How to Build Employer Branding into the Recruiting Process

In many ways, your employer branding is the recruiting process. Candidates have the power to research your organization, look up reviews, and even talk to current employees – all without ever contacting a recruiter or clicking on a job posting.

When it comes to employer branding within the recruiting process, there are various moving pieces to pay close attention to, including:

  1. Cultivating an employer brand presence on social media: Become a champion of your own company culture, and make sure that job seekers who research your brand’s social presence (pssst…a lot of them will!) get a clear, accurate picture of what it’s like to work at your company.

  2. Improving and optimizing your corporate careers site: Despite the rise of social media, most candidates still visit a company’s corporate career site to learn more about their culture and the type of work they do, and to look for potential employment opportunities. Put your best foot forward with high-quality employee testimonial videos, office photography, and an accurate description of who your company is.

  3. Responding to employee reviews: Our research has found that on average, a higher Glassdoor rating leads to an almost ~50% increase in application conversion rates. Replying to every employee review your organization has on Glassdoor, whether positive or negative, can have a massive impact on the likelihood that job seekers will see, click on, and apply to your jobs.

  4. Ensuring a positive candidate experience: Word travels fast in the age of the Internet, and if a candidate has a poor experience during your hiring process, they’ll likely share their negative feelings. Continuously audit your hiring process for potential roadblocks, communicate timelines and expectations clearly with candidates, and ensure that even candidates who don’t receive an offer feel positive about their experience.

And, like any other organizational initiative, employer branding efforts should be continually measured and improved. Common metrics include:

  • Candidate and new hire satisfaction with the hiring process

  • Cost-per-hire

  • Time-to-hire

  • Quality of hire (like new hire retention, hiring manager satisfaction)

  • Number of applicants

  • Employee retention rates

  • Employee engagement scores

  • Social media sentiment

  • Number of social media followers

  • Traffic to corporate career site

  • Review site ratings (like Glassdoor and Indeed)

  • eNPS (employee Net Promoter Score)

  • Placement on employer ranking sites

  • New hire interviews

  • Employee exit surveys

But don’t worry – you don’t need to measure every metric we’ve listed here (unless you want to, of course!).

Where possible, set benchmarks ahead of the launch of your employer branding program, so you can later measure against the specific metrics that are most valuable to your organization.

Connect these chosen metrics to your recruiting goals, and don’t forget to pay attention to post-hire measures of quality, such as new hire retention and employee satisfaction.

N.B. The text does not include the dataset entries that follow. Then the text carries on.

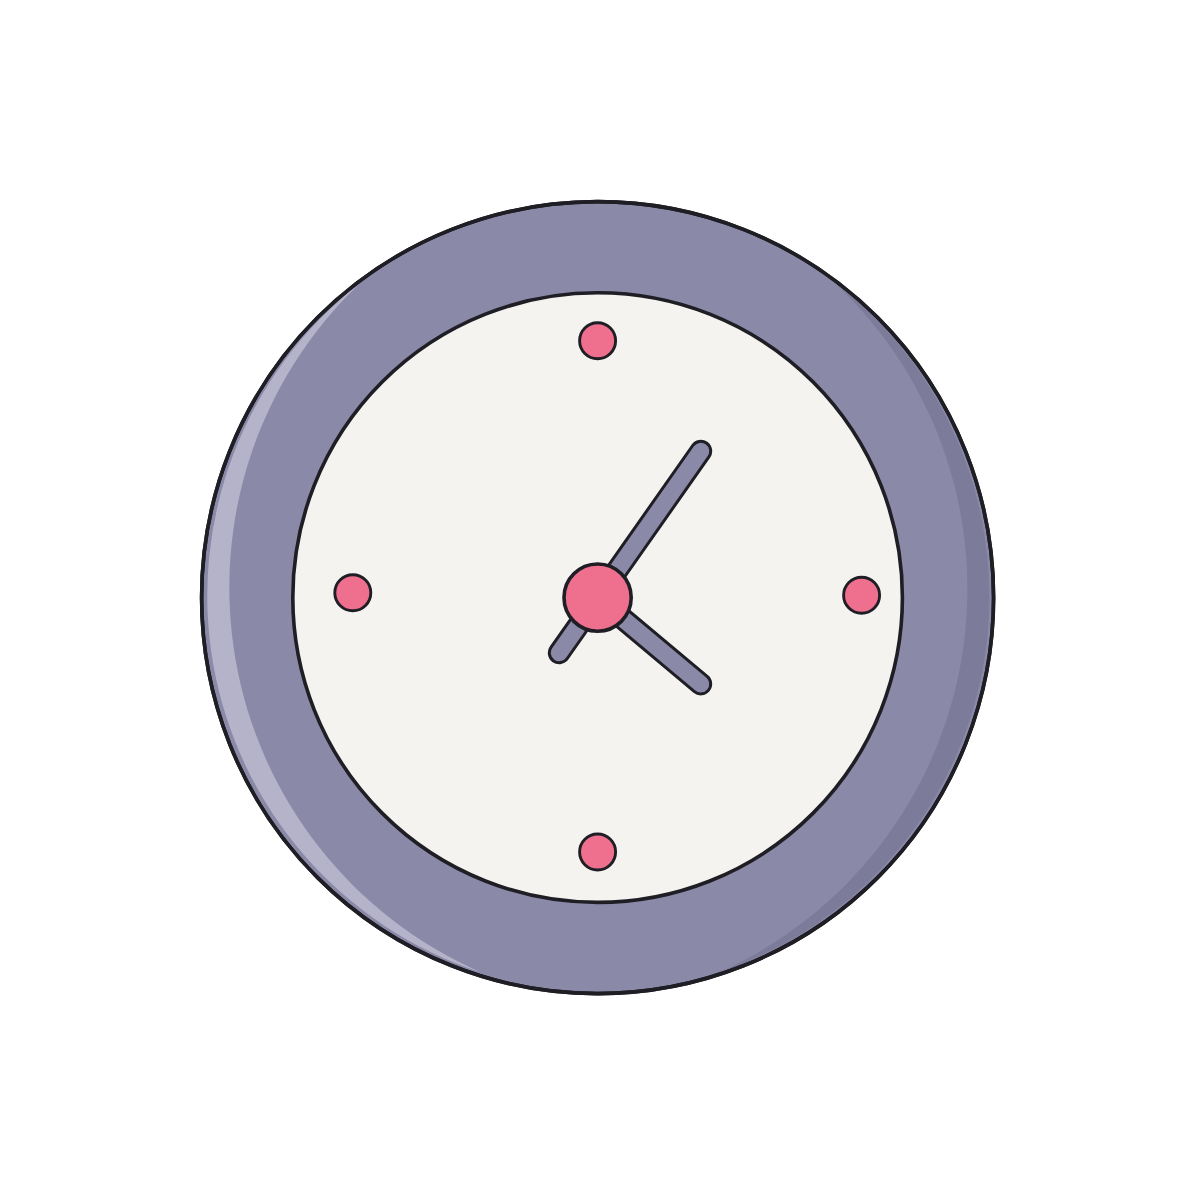
<!DOCTYPE html>
<html lang="en">
<head>
<meta charset="utf-8">
<title>Wall Clock</title>
<style>
:root{
  --bg:#ffffff;
  --rim:#8a89a8;
  --rim-light:#b4b3c9;
  --rim-dark:#6f6e8c;
  --face:#f4f3f0;
  --face-shadow:#c9c8c4;
  --hand:#8a89a8;
  --marker:#ef6f8f;
  --ink:#1e1e24;
}
html,body{margin:0;padding:0;overflow:hidden;background:var(--bg)}
.canvas{width:1200px;height:1200px;display:block}
</style>
</head>
<body>
<svg class="canvas" viewBox="0 0 500 500" xmlns="http://www.w3.org/2000/svg" role="img" aria-label="Wall clock">
  <defs>
    <circle id="hour-marker" r="7.5" fill="var(--marker)" stroke="var(--ink)" stroke-width="1.2"/>
    <clipPath id="face-clip"><circle cx="249" cy="249" r="127"/></clipPath>
  </defs>

  <g class="clock-rim">
    <circle cx="249" cy="249" r="165" fill="var(--rim)" stroke="var(--ink)" stroke-width="1.5"/>
    <path d="M150 118 A165 165 0 0 0 200 405 A175 175 0 0 1 150 118 Z" fill="var(--rim-light)"/>
    <path d="M348 118 A165 165 0 0 1 300 405 A175 175 0 0 0 348 118 Z" fill="var(--rim-dark)" opacity="0.5"/>
    <circle cx="249" cy="249" r="165" fill="none" stroke="var(--ink)" stroke-width="1.5"/>
  </g>

  <g class="clock-face">
    <circle cx="249" cy="249" r="127" fill="var(--face)"/>
    <g clip-path="url(#face-clip)">
      <path d="M110 250 A140 110 0 0 0 390 250 L390 400 L110 400 Z" fill="var(--face-shadow)" transform="translate(0 25)"/>
    </g>
    <circle cx="249" cy="249" r="127" fill="none" stroke="var(--ink)" stroke-width="1.5"/>
  </g>

  <g class="hour-markers">
    <use href="#hour-marker" x="249" y="142"/>
    <use href="#hour-marker" x="359" y="248"/>
    <use href="#hour-marker" x="249" y="355"/>
    <use href="#hour-marker" x="147" y="247"/>
  </g>

  <g class="clock-hands" stroke-linecap="round">
    <line x1="233" y1="272" x2="292" y2="188" stroke="var(--ink)" stroke-width="9.5"/>
    <line x1="233" y1="272" x2="292" y2="188" stroke="var(--hand)" stroke-width="7"/>
    <line x1="249" y1="249" x2="292" y2="285" stroke="var(--ink)" stroke-width="9.5"/>
    <line x1="249" y1="249" x2="292" y2="285" stroke="var(--hand)" stroke-width="7"/>
    <circle cx="249" cy="249" r="14" fill="var(--marker)" stroke="var(--ink)" stroke-width="1.5"/>
  </g>
</svg>
</body>
</html>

Why Investing in Employer Branding Matters

Across the board, one of the biggest obstacles that candidates come up against during their job search is not knowing what it’s like to work for an organization (LinkedIn).

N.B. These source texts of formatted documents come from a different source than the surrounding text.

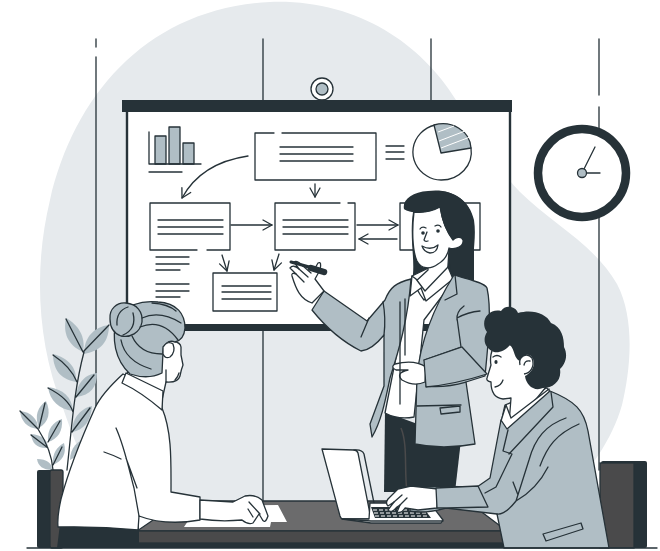
<!DOCTYPE html>
<html lang="en">
<head>
<meta charset="utf-8">
<title>Team presentation</title>
<style>
:root{--ink:#263238;--steel:#b0bec5;--mist:#e6eaed;--paper:#fff;--char:#4a4a4b;--table:#6b6b6c}
html,body{margin:0;background:var(--paper);overflow:hidden}
svg{display:block;width:660px;height:551px}
.line{fill:none;stroke:var(--ink);stroke-width:1.3;stroke-linecap:round;stroke-linejoin:round}
.white{fill:var(--paper);stroke:var(--ink);stroke-width:1.3;stroke-linejoin:round}
.steel{fill:var(--steel);stroke:var(--ink);stroke-width:1.3;stroke-linejoin:round}
.dark{fill:var(--ink)}
.char{fill:var(--char);stroke:var(--ink);stroke-width:1.3}
.leaf{fill:var(--steel)}
.pale{fill:none;stroke:var(--paper);stroke-width:1}
</style>
</head>
<body>
<svg viewBox="0 0 660 551" role="img" aria-label="A woman presents a flow chart on a board to two seated colleagues">
<defs>
<marker id="arrowhead" viewBox="0 0 12 12" refX="11" refY="6" markerWidth="12" markerHeight="12" markerUnits="userSpaceOnUse" orient="auto"><path class="line" d="M2 1 11 6 2 11"/></marker>
<g id="text-rows"><path class="line" d="M0 0H65M0 7H65M0 14H65"/></g>
</defs>

<path id="backdrop" fill="var(--mist)" d="M62 405C38 345 33 270 50 200C75 92 150 8 270 2C355-1 420 42 456 100C485 145 500 172 520 192C550 222 595 245 617 284C636 320 630 372 622 405C612 440 590 470 560 505H110C85 470 72 435 62 405Z"/>

<g id="wall-panels" class="line">
<path d="M96 39V47M96 57V470M263 39V101M263 330V501M431 39V101M599 39V95M599 107V470"/>
</g>

<g id="plant">
<g class="leaf">
<path d="M83 352C67 345 63 332 66 318C78 325 86 336 83 352Z"/>
<path d="M84 354C84 337 94 327 109 325C109 341 101 351 84 354Z"/>
<path d="M76 382C59 379 53 368 53 354C68 358 77 367 76 382Z"/>
<path d="M76 397C77 381 87 374 97 373C97 387 91 395 76 397Z"/>
<path d="M73 411C59 409 50 401 48 387C63 389 72 397 73 411Z"/>
<path d="M72 432C72 417 82 408 92 406C91 421 84 430 72 432Z"/>
<path d="M70 460C70 448 78 440 87 438L82 453Z"/>
<path d="M38 429C27 428 21 421 20 411C31 412 38 419 38 429Z"/>
<path d="M39 428C34 415 38 407 46 401C51 412 49 422 39 428Z"/>
<path d="M48 448C37 449 32 443 31 434C42 435 48 440 48 448Z"/>
<path d="M48 442C47 429 53 422 62 419C63 431 58 439 48 442Z"/>
<path d="M52 470C43 470 38 466 37 459C47 459 52 463 52 470Z"/>
<path d="M53 465C52 453 57 447 64 443C67 454 62 461 53 465Z"/>
</g>
<path class="line" d="M67 470C72 425 74 390 84 352M66 319 83 352 109 325M53 355C65 363 73 372 77 382M48 388C60 394 70 403 73 412M76 397 94 375M72 432 90 408M20 411 38 429C47 443 52 456 53 470M45 403 39 428M31 435 48 448M48 442 60 421M53 465 62 447"/>
</g>

<g id="board">
<circle class="white" cx="322" cy="89" r="11"/><circle class="steel" cx="322" cy="89" r="6"/>
<rect x="127" y="108" width="383" height="220" fill="var(--paper)" stroke="var(--ink)" stroke-width="2.4"/>
<rect class="dark" x="126" y="324" width="385" height="7"/>
<rect class="dark" x="122" y="100" width="390" height="12"/>
</g>

<g id="bar-chart">
<rect class="steel" x="155" y="136" width="11" height="28"/>
<rect class="steel" x="169" y="127" width="11" height="37"/>
<rect class="steel" x="183" y="143" width="11" height="21"/>
<path class="line" d="M149 132V164H201M149 172H182"/>
</g>

<g id="pie-chart">
<path class="line" d="M427 176A29.500 28 0 0 1 435 125M441 180A30 28 0 0 0 471 148M427 176Q433 180 441 180"/>
<path class="steel" d="M441 153 434 125C452 120 470 131 471 148Z"/>
<path class="pale" d="M438 132 454 126M439 141 465 131M441 148 470 137"/>
<path class="line" d="M386 146H404M386 152H404M386 159H404"/>
</g>

<g id="flow-chart">
<g class="line">
<path d="M274 133H255V180H376V133H282M280 147H353M280 154H353M280 161H353"/>
<path d="M197 250H150V203H230V250H207"/>
<path d="M340 203H275V250H355V203H348"/>
<path d="M400 203H480V250H400Z"/>
<rect x="213" y="273" width="64" height="38"/>
<path d="M222 286H271M222 292H271M222 299H271"/>
<path d="M156 257H189M156 264H189M156 270H180M156 284H189M156 291H189M156 297H180"/>
</g>
<use href="#text-rows" x="158" y="220"/>
<use href="#text-rows" x="283" y="220"/>
<g class="line" marker-end="url(#arrowhead)">
<path marker-end="url(#arrowhead)" d="M248 156Q201 163 182 198"/>
<path marker-end="url(#arrowhead)" d="M315 184V197"/>
<path marker-end="url(#arrowhead)" d="M231 225H272"/>
<path marker-end="url(#arrowhead)" d="M357 225H398"/>
<path marker-end="url(#arrowhead)" d="M397 239H359"/>
<path marker-end="url(#arrowhead)" d="M222 255 227 271"/>
<path marker-end="url(#arrowhead)" d="M279 254 274 270"/>
</g>
</g>

<g id="clock">
<circle cx="582" cy="173" r="44" fill="var(--paper)" stroke="var(--ink)" stroke-width="8.500"/>
<path class="line" d="M584 169 595 147M587 173H600"/>
<circle class="steel" cx="582" cy="173" r="4.500"/>
</g>

<g id="presenter">
<path class="dark" d="M404 209C402 200 412 192 428 191C450 188 469 198 474 220C477 240 471 255 474 283L412 281C416 262 409 240 413 212Z"/>
<path class="dark" d="M385 412 461 440 455 492H384Z"/>
<path d="M401 428C408 445 404 470 407 492" fill="none" stroke="var(--char)" stroke-width="1.500"/>
<path class="white" d="M412 276 441 262 452 283 424 320 414 417Q398 420 385 413Z"/>
<path class="white" d="M428 262 449 250 447 280 424 300Q416 290 415 282L428 270Z"/>
<path class="white" d="M414 212C412 228 412 250 417 261C421 269 430 270 438 264C445 260 448 254 449 248C456 250 464 246 463 240C461 235 455 238 453 240C445 230 442 219 440 207C431 212 422 213 414 212Z"/>
<path class="dark" d="M404 209C409 195 430 188 447 192C464 197 472 208 474 226L474 283 452 275C450 267 449 257 449 249C457 251 464 246 463 240C462 235 456 237 453 240C445 230 441 219 440 207C427 214 410 214 404 209Z"/>
<path class="line" d="M420 229Q422 226 426 228M435 226Q439 224 441 227M427 232 424 240Q425 242 428 241M422 246Q431 251 438 245Q437 253 430 253Q424 252 422 246"/>
<circle class="dark" cx="423" cy="233" r="1.800"/><circle class="dark" cx="438" cy="231" r="1.800"/>
<path class="white" d="M412 276 410 296 421 288 426 301 453 279 448 267 425 291 416 279Z"/>
<path class="steel" d="M411 279C396 283 390 287 385 300L367 321 324 291 312 310C328 330 345 343 361 351Q372 350 384 335V386L370 424 372 437C382 420 386 397 390 378C399 350 408 319 411 279Z"/>
<path class="line" d="M369 318 361 337M383 302Q386 318 384 335"/>
<path class="steel" d="M454 275C466 279 484 282 487 288C492 310 488 345 485 376L466 382 475 444Q443 450 415 444L417 376Q422 326 454 275Z"/>
<path class="line" d="M424 360 461 347 457 318Q468 312 480 311M417 406 461 405M440 408 460 406V412L441 414ZM464 306Q456 312 457 320M466 382Q445 388 426 386M455 275 457 294 445 300"/>
<path class="white" d="M426 367C417 361 407 361 395 364Q390 367 396 370L408 370Q395 373 402 380Q414 387 425 382Z"/>
<path class="steel" d="M424 360 462 347 487 374Q456 384 426 387Z"/>
<path class="line" d="M400 302V404M405 299V355"/>
<path class="white" d="M312 303C300 299 296 289 292 276Q291 272 296 274L290 268Q293 264 299 269L294 262Q297 260 303 266L314 270 318 263Q322 261 320 270L315 279 324 291Z"/>
<path class="line" d="M296 274 304 282M299 269 308 277M303 266 311 273"/>
<path d="M291 262 324 271" stroke="var(--ink)" stroke-width="3" stroke-linecap="round"/><path d="M311 268 324 272" stroke="var(--ink)" stroke-width="6.500" stroke-linecap="round"/>
</g>

<g id="chairs">
<rect class="dark" x="37" y="470" width="26" height="78" rx="2"/><rect class="char" x="50" y="470" width="13" height="78" rx="2"/>
<rect class="dark" x="601" y="461" width="46" height="87" rx="2"/><rect class="char" x="600" y="463" width="34" height="85"/>
</g>

<g id="table">
<path fill="var(--table)" stroke="var(--ink)" stroke-width="1.300" d="M181 501H467L507 531H137Z"/>
<rect class="char" x="138" y="531" width="366" height="12"/>
<rect class="dark" x="138" y="543" width="368" height="5"/>
<path fill="var(--paper)" d="M198 506 278 505 287 522 271 522 270 527H184Z"/>
</g>

<g id="listener-woman">
<path class="dark" d="M60 524H139V548H57Z"/>
<path class="white" d="M123 374C111 385 101 395 95 408C81 439 68 473 61 499Q57 517 58 527Q98 526 138 530L139 516Q165 526 200 520V497L171 492C171 461 172 432 162 408L161 393Z"/>
<path class="line" d="M116 428C125 448 130 474 134 488L139 516M126 458 137 488M104 452Q113 455 121 459"/>
<path class="white" d="M200 500 233 502 245 496Q255 494 262 500L268 516Q265 525 262 519L259 514 253 523Q248 525 242 520Q220 522 200 519Z"/>
<path class="line" d="M249 502 260 514M248 509 253 517"/>
<path class="white" d="M128 370 163 342C169 341 180 340 181 347L181 355 183 365Q181 370 180 376Q178 383 166 382L162 400Q146 389 126 379Z"/>
<path class="white" d="M126 373 163 391 162 410Q141 392 122 383Z"/>
<path class="line" d="M166 382 166 370M175 380Q178 377 179 373"/>
<path class="steel" d="M117 318C122 306 142 300 158 302C177 303 185 314 185 328Q184 340 175 342C169 339 163 344 163 352L162 373Q148 380 130 374C115 360 111 339 117 318Z"/>
<path class="white" d="M163 347Q168 340 173 344Q176 352 170 357Q165 359 163 354Z"/>
<path class="steel" d="M110 319C109 309 117 302 126 303C137 304 143 312 142 322C140 333 130 338 121 336C113 333 110 327 110 319Z"/>
<path class="line" d="M117 325Q116 311 128 307M123 335Q137 329 133 313M142 318Q160 310 181 323M140 327Q162 318 178 340M121 340Q125 361 151 369M132 336Q140 354 162 354M152 303Q168 304 176 311"/>
</g>

<g id="laptop">
<path class="white" d="M322 449 354 450Q357 450 358 453L371 519H343Q341 519 340 516Z"/>
<path class="line" d="M354 450Q362 449 364 454L374 503"/>
<path class="white" d="M370 503H430L443 520 441 523H371L342 519H369Z"/>
<path class="dark" d="M371 507H423L431 518H375Z"/>
<path class="pale" stroke-dasharray="4 2" d="M373 510H424M374 513H426M375 516H429"/>
<path class="line" d="M343 519 371 521H443"/>
</g>

<g id="listener-man">
<path class="white" d="M505 405 547 388 553 398 528 428 508 451 493 486Q499 429 505 405Z"/>
<path class="white" d="M497 342C490 350 490 360 491 365L487 378Q486 381 491 382C491 392 494 398 503 399L511 398 509 424 528 409 546 387 535 350Z"/>
<path class="dark" d="M494 352C485 348 482 340 487 332C479 321 489 308 501 311C505 304 516 306 518 313C532 309 546 313 551 323C562 327 564 338 564 347C569 357 564 365 560 369C562 381 553 388 543 388C534 392 526 385 525 376C530 374 536 367 533 359C530 352 523 354 520 361C514 359 515 350 510 345C505 351 499 353 494 352Z"/>
<path class="white" d="M520 365C518 356 527 352 532 358C535 366 531 373 524 374"/>
<path class="line" d="M493 357Q497 354 501 357M495 387Q501 386 503 380M524 365Q525 360 530 361"/>
<ellipse class="dark" cx="496" cy="362" rx="1.600" ry="2"/>
<path class="white" d="M506 405 501 421 506 432 550 398 549 389 511 418Z"/>
<path class="steel" d="M550 391C575 401 584 410 588 431L609 548H504L497 514 446 508Q425 514 410 511L411 487Q443 486 477 487L490 478 501 420 507 429Z"/>
<path class="line" d="M508 430 503 451 512 454 496 487 485 493M566 418C546 425 535 438 529 460L516 501Q505 515 497 514M579 424C556 434 547 447 540 466M516 501Q537 489 548 467M513 482 518 495M543 534 581 523 583 529 546 541ZM477 487Q466 486 459 489M551 392 553 407 509 454"/>
<path class="white" d="M411 486 398 489 388 499Q385 503 388 506L394 502 388 510Q391 514 397 507L400 505 397 512Q401 514 405 508L418 510 437 508 438 489Z"/>
<path class="steel" d="M436 488 478 486 488 507 447 508 437 508Z"/>
<path class="line" d="M394 502 402 495M400 505 407 498"/>
</g>

<path id="floor" class="line" d="M27 548H657"/>
</svg>
</body>
</html>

Think about it: you stumble on a job title you’re interested in, read the job description, and might come away knowing more about the position…but nothing about the company that position is for.

So, you do a quick Google search, read a few positive (and, likely, a few negative) company reviews, visit the company’s social media (where they showcase their marketing efforts), and take a look at the careers page (which hosts their other various open positions).

And still, you’ve learned nothing about the company’s values, culture, or what it might be like to join the team.

Often, this can keep good-fit candidates from ever clicking on the “Submit Application” button.

Your reputation plays a key factor in helping candidates take that final step to enter your recruitment pipeline. Having a positive reputation leads to more interest in your company, lower recruitment costs, and an employer brand and culture that your employees can rave about.

By investing in employer branding, you can improve both your bottom line, as well as the overall culture of your organization.